There is a patent-pending, dated May 6, 2017. It is legal terminology and technical patent gobbledegook. It shows an eight-part flow chart but doesn’t reveal its purpose in plain language. Microsoft holds this patent and it may forever change the landscape of sports commerce. The patent in question will spring to life when the legal ban on U.S.-based sports betting is lifted. Observers say the question isn’t “if.” It is “when.” Gildshire Magazines tears down the walls of misinformation in search of truth and clarity about U.S.-based sports betting.
“Don’t we have enough vice in this country?” “Why invite a criminal element into the games we love?” “Is this some kind of conspiracy?” “Will gambling lead to point-shaving and game-fixing?” Those are the questions some will ask, and they are valid concerns. Gambling and shady characters wearing Italian loafers have always gone hand in hand. The history of Las Vegas is rife with bloodshed and turf wars. Is there any reason to believe professional sports leagues can avoid the same fate? In other words, is this the end of pure sport as we know it?
First of all, let’s open our eyes to certain realities. You can place a bet on hundreds of sports, right from your living room. It’s quick and easy. You barely need to be computer-literate to make it happen. There are hundreds of online bookmakers taking action as we speak. Here’s how it works.
Do a Google search of online sports bets. In less than 1/1000 of a second page after page of options appear. They have names like BetOnline, Oddsmaker, and Sportsbook. Click on any of them and find a glossy, brightly-colored web page. Usually, but not always, attractive women will be a part of the page. There will be a “Join Here,” or “Join Now” button in plain sight. Click, enter your banking or credit card information and you’re all set to bet on any of hundreds of games played all over the world. Sports to which you have never given a moment of thought, such as New Zealand cricket, German Bundesliga soccer, and Polish handball are now open for your wagering business.

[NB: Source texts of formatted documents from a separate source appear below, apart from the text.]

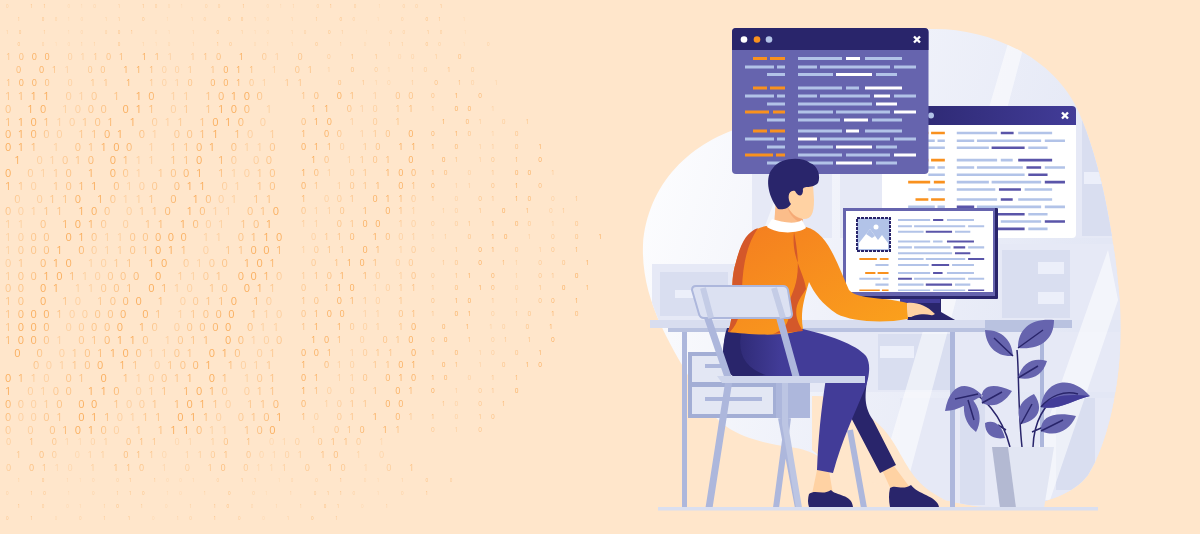
<!DOCTYPE html>
<html lang="en">
<head>
<meta charset="utf-8">
<title>Developer at work</title>
<style>
:root{--peach:#ffe6cb;--orange:#f9911e;--rust:#d4582a;--ink:#29256b;--indigo:#423c98;--violet:#6664ae;--sky:#b2c3e8;--mist:#dfe3f3;--steel:#adb7dc;--skin:#ffd2a3}
*{margin:0;padding:0}
body{width:1200px;height:534px;overflow:hidden;background:var(--peach);position:relative}
svg{position:absolute;left:0;top:0;display:block}
.digits{position:absolute;font-family:"Open Sans","Noto Sans",sans-serif;line-height:12.83px;color:transparent;background:repeating-linear-gradient(115deg,#f9a54c88 0 13px,#f9a54cdd 24px 41px,#f9a54c55 60px 74px,#f9a54c88 90px);-webkit-background-clip:text;background-clip:text}
.large{font-size:11px;letter-spacing:6.5px}
.medium{font-size:9px;letter-spacing:7.7px}
.small{font-size:6.5px;letter-spacing:9.1px}
.tiny{font-size:4.5px;letter-spacing:10.3px}
.faint{opacity:.7}
.line{fill:none;stroke-width:2.8}
.base{stroke:var(--sky)}
.accent{stroke:var(--accent)}
.key{stroke:var(--orange)}
.leaf{fill:var(--violet)}
.vein{fill:none;stroke:var(--ink);stroke-width:1.5}
</style>
</head>
<body>
<pre class="digits tiny faint" style="left:6px;top:0">
0 11 010 1 1001 00 1 011 01 0 1 00 1
 1 0010 11 0 1 10 0010 1 1 00 1 0 01 1
10 1 10 001 01 1 0 110 10 01 1 00 10 1
 0 01011 0 110 1 10 01 1 0 1 0 11 00 1 0</pre>
<pre class="digits medium" style="left:6px;top:51px">
1000 01101 111 110 1 01 0
 0 011 00 111001 1011 1 01
1000 0 11 1 1010 00101 11</pre>
<pre class="digits small faint" style="left:327px;top:51px">
0 1 1 00 1 0
1 0 01 10 1 0
 0 110 1 0 10 1</pre>
<pre class="digits large" style="left:5px;top:90px">
1111 010 1 10 11 10100
0 10 1000 011 01 1100 1
110110101 1 011 1010 0
01000 1101 01 0011 10 1
011 1 01100 1 1101 0110
 1 01010 0111 110 10 00
0 0110 1 001 1001 11010
110 1011 0100 011 01 10
 0 0110 10111 0 1001 11
00111 100 0110 1011 010
11 0 1010 0 11 1001 101
1000 0101100000 11 0110
10001 001101011 0 11001
01 010 1011 10 0100 101
10010110000 0 1101 0010
00 01 11001 0110 10 011
10 0 10 1000 1 00110 10
1000100000 01 11000 110
1000 00000 10 00000 011
10001 010110 1011 00100
 0 0 01011001101 010 01
   001100 11 01001 1011
0110 01 0 110011 01 101
1 0100 110 011 1010 011
00010 00 1001 10110 110
00001 0110111 0110 0101
0 0 010100 1 111011 100</pre>
<pre class="digits medium" style="left:301px;top:90px">
10 01 1 00
 11 010 11
010 1 0 1
1 00 110 0
0110 10 11
 10 1101 0
101 01 100
01 1011 01
1 001 0110
0110 1 011
11 0100 10
 0110 1001
1011 01 10
 0 1101 00
1101 10 10
0 110 1011
10 0110 1
0100 11 01
11 1001 10
 101 0 010
001 1011 0
1 010 1101
01 110 010
110 0 1 01
0 1011 00
10 01 1 01
 1 010 11</pre>
<pre class="digits small" style="left:431px;top:90px">
0 1 0
1 00 1
 1 01 0 1
0 10 1 0
1 0 11 0 1
 01 10 1 0
10 0 1 00 1
0 11 0 1 0
1 0 01 10 0 1
 10 1 0 1 01
0 01 1 00 1 0
11 0 10 1 0 0 1
0 1 01 0 10 1
 10 0 11 0 0 1
0 11 0 1 01 0
1 0 10 0 1 0 1
0 10 1 1 00 1
1 01 0 10 1 0
 0 1 10 0 1
00 1 01 1 0
1 0 10 0 1
 01 1 0 10
10 0 1 1
0 1 01 0
 10 0 1
1 0 10
0 1 0</pre>
<pre class="digits medium faint" style="left:6px;top:436px">
0 1 01101 011 01 10 1 010 0110 1
 1 00 011 0110 1101 00101 10 1 0
0 0110 1 110 1 0 10 0111 0 10 1 0 1</pre>
<pre class="digits tiny faint" style="left:6px;top:474px">
 1 0 110 01 1001 0 11 10 0 1 01 1 0 0
0 10 1 0 110 10 1 0 01 1 0110 1 0 1
 1 0 01 10 1 0 1 10 0 1 1 01 0 1
0 1 0 0 1 1 0 10 1 0 0 1 0 1</pre>

<svg width="1200" height="534" viewBox="0 0 1200 534" role="img" aria-label="A developer writes code at a desk beside a potted plant">
<defs>
<linearGradient id="cloud" x1="0" x2="1" y2=".3"><stop stop-color="#fff"/><stop offset=".5" stop-color="#f0f2fa"/><stop offset="1" stop-color="#e3e7f5"/></linearGradient>
<linearGradient id="bar"><stop stop-color="#29256b"/><stop offset="1" stop-color="#423c98"/></linearGradient>
<linearGradient id="shirt" x2="1" y2="1"><stop stop-color="#f47d20"/><stop offset="1" stop-color="#fba31c"/></linearGradient>
<linearGradient id="trouser"><stop stop-color="#29256b"/><stop offset=".4" stop-color="#423c98"/></linearGradient>
<path id="blob" d="M930 29C985 27 1055 55 1080 115C1104 172 1116 250 1120 305C1124 370 1110 440 1088 475C1065 505 1010 510 975 506C920 498 895 478 850 472C825 462 815 450 790 447C750 441 718 432 700 395C670 345 641 300 643 245C647 185 690 140 750 125C800 110 850 31 930 29Z"/>
<clipPath id="blob-clip"><use href="#blob"/></clipPath>
<clipPath id="screen-clip"><path d="M846 211H993V291H846Z"/></clipPath>
<g id="code" class="line">
<path class="base" d="M745 67H774M777 67H785M767 74.5H785M745 96H774M777 96H785M767 104H785M767 120H785M745 139H774M777 139H785M767 147H785M767 163H785M798 58.5H842M865 58.5H902M798 67H817M820 67H890M894 67H916M798 74.5H833M876 74.5H897M798 88H842M846 88H859M798 96H817M820 96H870M894 96H916M798 104H872M798 112H833M836 112H890M798 120H840M872 120H902M798 131H842M865 131H902M820 139H890M894 139H916M798 147H833M876 147H897M798 155H842M846 155H890M798 163H833M876 163H897"/>
<path class="accent" d="M846 58.5H860M836 74.5H872M865 88H902M874 96H890M876 104H897M894 112H916M844 120H868M846 131H859M798 139H817M836 147H872M894 155H916M836 163H872"/>
<path class="key" d="M753 58.5H767M770 58.5H785M753 88H767M770 88H785M745 112H769M773 112H785M753 131H767M770 131H785M745 155H773M776 155H785"/>
</g>
<path id="close" d="M-3 -3L3 3M3 -3L-3 3" stroke="#fff" stroke-width="2.4"/>
</defs>

<g id="backdrop">
<use href="#blob" fill="url(#cloud)"/>
<g clip-path="url(#blob-clip)">
<path fill="#e6e9f6" d="M652 264H735V320H652ZM752 160H832V238H752ZM840 130H1120V238H840ZM1000 244H1120V320H1000ZM775 332H1120V392H775ZM900 398H1120V510H900Z"/>
<path fill="#d9def0" d="M660 272H728V316H660ZM1082 116H1112V236H1082ZM1002 250H1070V318H1002ZM878 334H950V390H878ZM960 398H985V505H960ZM1056 398H1095V490H1056Z"/>
<path fill="#eceffa" d="M1038 262H1064V274H1038ZM1038 292H1064V304H1038ZM1084 172H1110V184H1084ZM880 346H914V358H880ZM675 290H712V298H675Z"/>
<path fill="#fff" opacity=".55" d="M1012 30H1028L900 510H870ZM1108 250L1118 300L1050 500H1020ZM812 100H840L752 320H730Z"/>
</g>
<path fill="var(--peach)" d="M812 396C850 394 884 424 895 445C910 470 914 484 945 500L870 482C838 470 822 458 812 450Z"/>
</g>

<g id="light-window" style="--accent:#5a55a9">
<rect x="882" y="106" width="194" height="132" rx="4" fill="#fff"/>
<path fill="url(#bar)" d="M882 106H1072Q1076 106 1076 110V125H882Z"/>
<circle cx="931" cy="115.5" r="3" fill="var(--sky)"/>
<use href="#close" x="1065" y="115.5"/>
<use href="#code" transform="translate(225 79.4) scale(.917)"/>
</g>

<g id="dark-window" style="--accent:#fff">
<rect x="732" y="28" width="196.5" height="146" rx="4" fill="var(--violet)"/>
<path fill="var(--ink)" d="M732 50V32Q732 28 736 28H924Q928.500 28 928.500 32V50Z"/>
<circle cx="744" cy="39.500" r="3.300" fill="#fff"/><circle cx="757" cy="39.500" r="3.300" fill="var(--orange)"/><circle cx="769" cy="39.500" r="3.300" fill="var(--sky)"/>
<use href="#close" x="917" y="39.500"/>
<use href="#code"/>
</g>

<g id="desk">
<path fill="var(--steel)" d="M682 328H687V508H682ZM950 328H955V508H950ZM1040 328H1044V450H1040Z"/>
<rect x="688" y="352" width="88" height="66" fill="#a3aed5"/>
<path fill="#e3e7f4" d="M692 356H773V382H692ZM692 387H773V414H692Z"/>
<path stroke="var(--steel)" stroke-width="4" d="M705 366H759M705 399H762"/>
<rect x="650" y="320" width="422" height="8" fill="#d8ddef"/>
<path fill="#b9c2e0" d="M668 328H1050V332H668ZM985 320H1072V328H985Z"/>
</g>

<g id="monitor" style="--accent:#5a55a9">
<path fill="var(--ink)" d="M908 298H941V312L955 320H908Z"/>
<path fill="var(--indigo)" d="M900 298H940V303H900Z"/>
<rect x="843" y="208" width="155" height="91" rx="1" fill="var(--ink)"/>
<rect x="843" y="208" width="152" height="88" fill="var(--violet)"/>
<rect x="846" y="211" width="147" height="81" fill="#fff"/>
<g clip-path="url(#screen-clip)"><use href="#code" transform="translate(315.500 177.300) scale(.73)"/></g>
<path fill="#fff" d="M850 212H895V256H850Z"/>
<rect x="857" y="218" width="33" height="33" fill="var(--sky)" stroke="var(--ink)" stroke-width="2" stroke-dasharray="3 1"/>
<path fill="#fff" d="M859 249V243L870 229L878 240L882 235L888 243V249Z"/>
<path fill="var(--sky)" d="M866 234L870 229L875 236L872 238L869 236Z"/>
<circle cx="876" cy="227" r="2.500" fill="#fff"/>
</g>

<g id="chair-back-legs" fill="none" stroke="var(--steel)" stroke-width="6">
<path d="M781 418L798 508M850 430L864 508M788 418L776 508"/>
</g>

<g id="person">
<path fill="var(--skin)" d="M817 470L829 471L833 494H812ZM882 470L894 466L911 489L893 494Z"/>
<path fill="var(--ink)" d="M809 494C816 489 822 496 831 490C836 496 852 494 853 507H809Q807 501 809 494ZM890 488C896 484 902 491 911 485C917 494 937 496 939 507H890Q888 497 890 488Z"/>
<path fill="var(--ink)" d="M826 370L868 372C866 392 862 404 873 420L896 465L880 473L846 408Z"/>
<path fill="url(#trouser)" d="M727 328L803 329C828 335 856 344 866 356C872 365 868 380 866 386C854 415 842 440 833 473L817 470C818 440 821 410 826 378L735 377C722 372 721 345 727 328Z"/>
<path fill="var(--ink)" d="M727 331H742C736 352 745 369 766 375L735 377C720 369 721 350 727 331Z"/>
<path fill="#fbbd8a" d="M776 198L800 209L804 228L774 226Z"/>
<path fill="var(--skin)" d="M781 174C792 166 812 173 813 184L814 200C814 214 811 219 804 219C796 218 789 212 786 204L776 202Z"/>
<path fill="#f5aa76" d="M787 205C791 214 796 218 803 219L802 223C793 220 788 212 787 205Z"/>
<path fill="var(--ink)" d="M778 209C767 195 765 176 773 168C780 158 801 156 810 163C818 165 821 177 818 183C811 190 802 184 803 191C802 199 797 195 795 191C788 189 787 199 791 204C788 209 782 210 778 209Z"/>
<path fill="url(#shirt)" d="M766 226C780 231 796 226 806 227C828 232 838 266 849 290C858 300 887 297 907 303L908 319C880 324 851 321 837 314C822 304 814 293 809 282C804 299 800 313 803 329C784 338 747 334 728 332C737 306 728 287 736 262C742 240 750 229 766 226Z"/>
<path fill="var(--rust)" d="M794 232C791 258 804 272 806 289C800 299 789 310 803 331L773 334C793 327 789 311 789 302C794 288 803 277 794 232ZM736 262C741 242 747 232 758 228C747 244 743 264 742 288C742 308 739 323 730 332H728C737 306 728 287 736 262Z"/>
<path fill="#fff" d="M772 219C781 222 795 225 802 220L806 228C797 234 777 234 767 227Z"/>
<path fill="var(--skin)" d="M907 303C917 302 926 305 935 314L929 317C920 314 914 317 908 317Z"/>
<path fill="var(--ink)" d="M907 320C914 313 930 313 935 317L955 320Z"/>
</g>

<g id="chair">
<path fill="none" stroke="var(--steel)" stroke-width="7" d="M705 310L729 380L709 508M777 308L797 380"/>
<path fill="#dce1f2" stroke="var(--steel)" stroke-width="2" stroke-linejoin="round" d="M696 286H783Q787 286 788 290L792 314Q792 318 788 318H704Q700 318 699 314L692 290Q692 286 696 286Z"/>
<path stroke="#c4cce6" stroke-width="6" d="M703 288L711 318M774 288L783 318"/>
<path fill="#cfd6ec" d="M717 376H865V383H722Z"/>
<path fill="var(--steel)" d="M776 383H810V418H776Z"/>
<path fill="none" stroke="#bcc5e3" stroke-width="6" d="M785 383V424L799 508"/>
</g>

<g id="plant">
<path class="vein" d="M1022 447C1018 410 1019 370 1017 350M1010 447C1002 415 982 394 966 390M1033 447C1034 420 1045 403 1062 393M1018 378L1030 366M1032 432L1048 425M1006 430L998 425"/>
<path class="leaf" d="M1018 348C1018 328 1032 318 1054 320C1054 340 1040 350 1018 348ZM1013 356C996 357 986 346 985 330C1003 330 1012 341 1013 356ZM1018 378C1022 362 1034 357 1047 361C1043 375 1032 381 1018 378ZM983 396C968 380 950 382 945 411C960 411 968 402 983 396ZM966 394C961 411 965 424 976 432C983 420 980 403 966 394ZM982 403C979 387 990 381 1012 391C1003 405 993 408 982 403ZM1041 407C1043 383 1068 372 1090 396C1073 400 1058 411 1041 407ZM1021 424C1015 409 1021 400 1034 394C1044 408 1039 420 1021 424ZM1041 431C1040 416 1055 411 1076 416C1070 430 1056 438 1041 431ZM1005 438C1001 422 992 420 985 423C985 434 992 440 1005 438Z"/>
<path fill="var(--indigo)" d="M1041 407C1052 394 1070 394 1090 396C1073 400 1058 411 1041 407Z"/>
<path class="vein" d="M1018 348L1043 330M1013 356L994 338M1018 378L1038 366M978 394L955 399M968 400L974 420M982 403L1002 392M1041 407C1050 396 1064 390 1078 394M1021 424L1032 404M1041 431L1063 420"/>
<path fill="#e2e6f3" d="M992 447H1054L1044 508H1002Z"/>
<path fill="#b3b9d2" d="M992 447H1008L1016 508H1000Z"/>
</g>
<rect id="floor" x="658" y="507" width="440" height="3.500" fill="#dadff0"/>
</svg>
</body>
</html>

It is, technically, illegal. Just like Prohibition in 1933, it is also common practice.
Oh, you may have noticed that none of the sports wagering sites had familiar website suffixes. They ended with suffixes like .eu, .ag, or .au. That’s because these are foreign websites based in Europe (.eu), Antigua (.ag), or Australia (.au) The United States gets none of the action or, more importantly, the tax revenue., and U.S. lawmakers are taking notice of that fact. Millions of dollars of potential tax revenue are being shuttled over the internet to nations around the world, while the United States wallows under an ever-increasing debt ceiling. That’s all about to change when Microsoft Patent No. 0125691 takes flight. U.S.-based sports betting will be open for business.
The U.S. has dabbled in sports gambling, but always under the guise of a state lottery. In the 80s and 90s Oregon hosted a betting game called Sports Action. It was a parlay card game in which bettors had to select the winners of at least three NFL games against the point spread. Sports Action made a profit for the State of Oregon, but that profit dwindled with the proliferation of offshore-based online betting sites. After all, why be forced to hit three winners when you can make a single-game wager and have way better odds of winning? Besides, the feds wrung their collective hands over Sports Action, threatening Oregon with dire consequences, including the withholding of important basketball tournament games.
However, the mood in Washington D.C. is different now. Daily “fantasy” games, such as Fan Duel and Draft Kings have blurred the line between legal and illegal. No great hue and cry has developed.
The major sports have taken notice. The NFL, NBA, and NHL have deals with Sportradar. That’s a major player in the global sports betting industry. Major League Baseball has partnered with Genius Sports, a multi-faceted gambling data firm located in London. Even the NCAA has a commercial affiliation with Sportradar, with the Pac-12 conference using the services of CG Analytics, a subsidiary of a prominent Nevada sportsbook. These partnerships represent a profound shift in the leagues’ position on U.S.-based sports betting.
When will all of this come to fruition? When can you expect to lay down something on Wimbledon and do it from an online book located in the United States? Some experts predict three years as the ultimate tipping point, but that is a little optimistic. Let’s call it 2026. For those who have long-awaited the change, it can’t come soon enough. Wanna bet?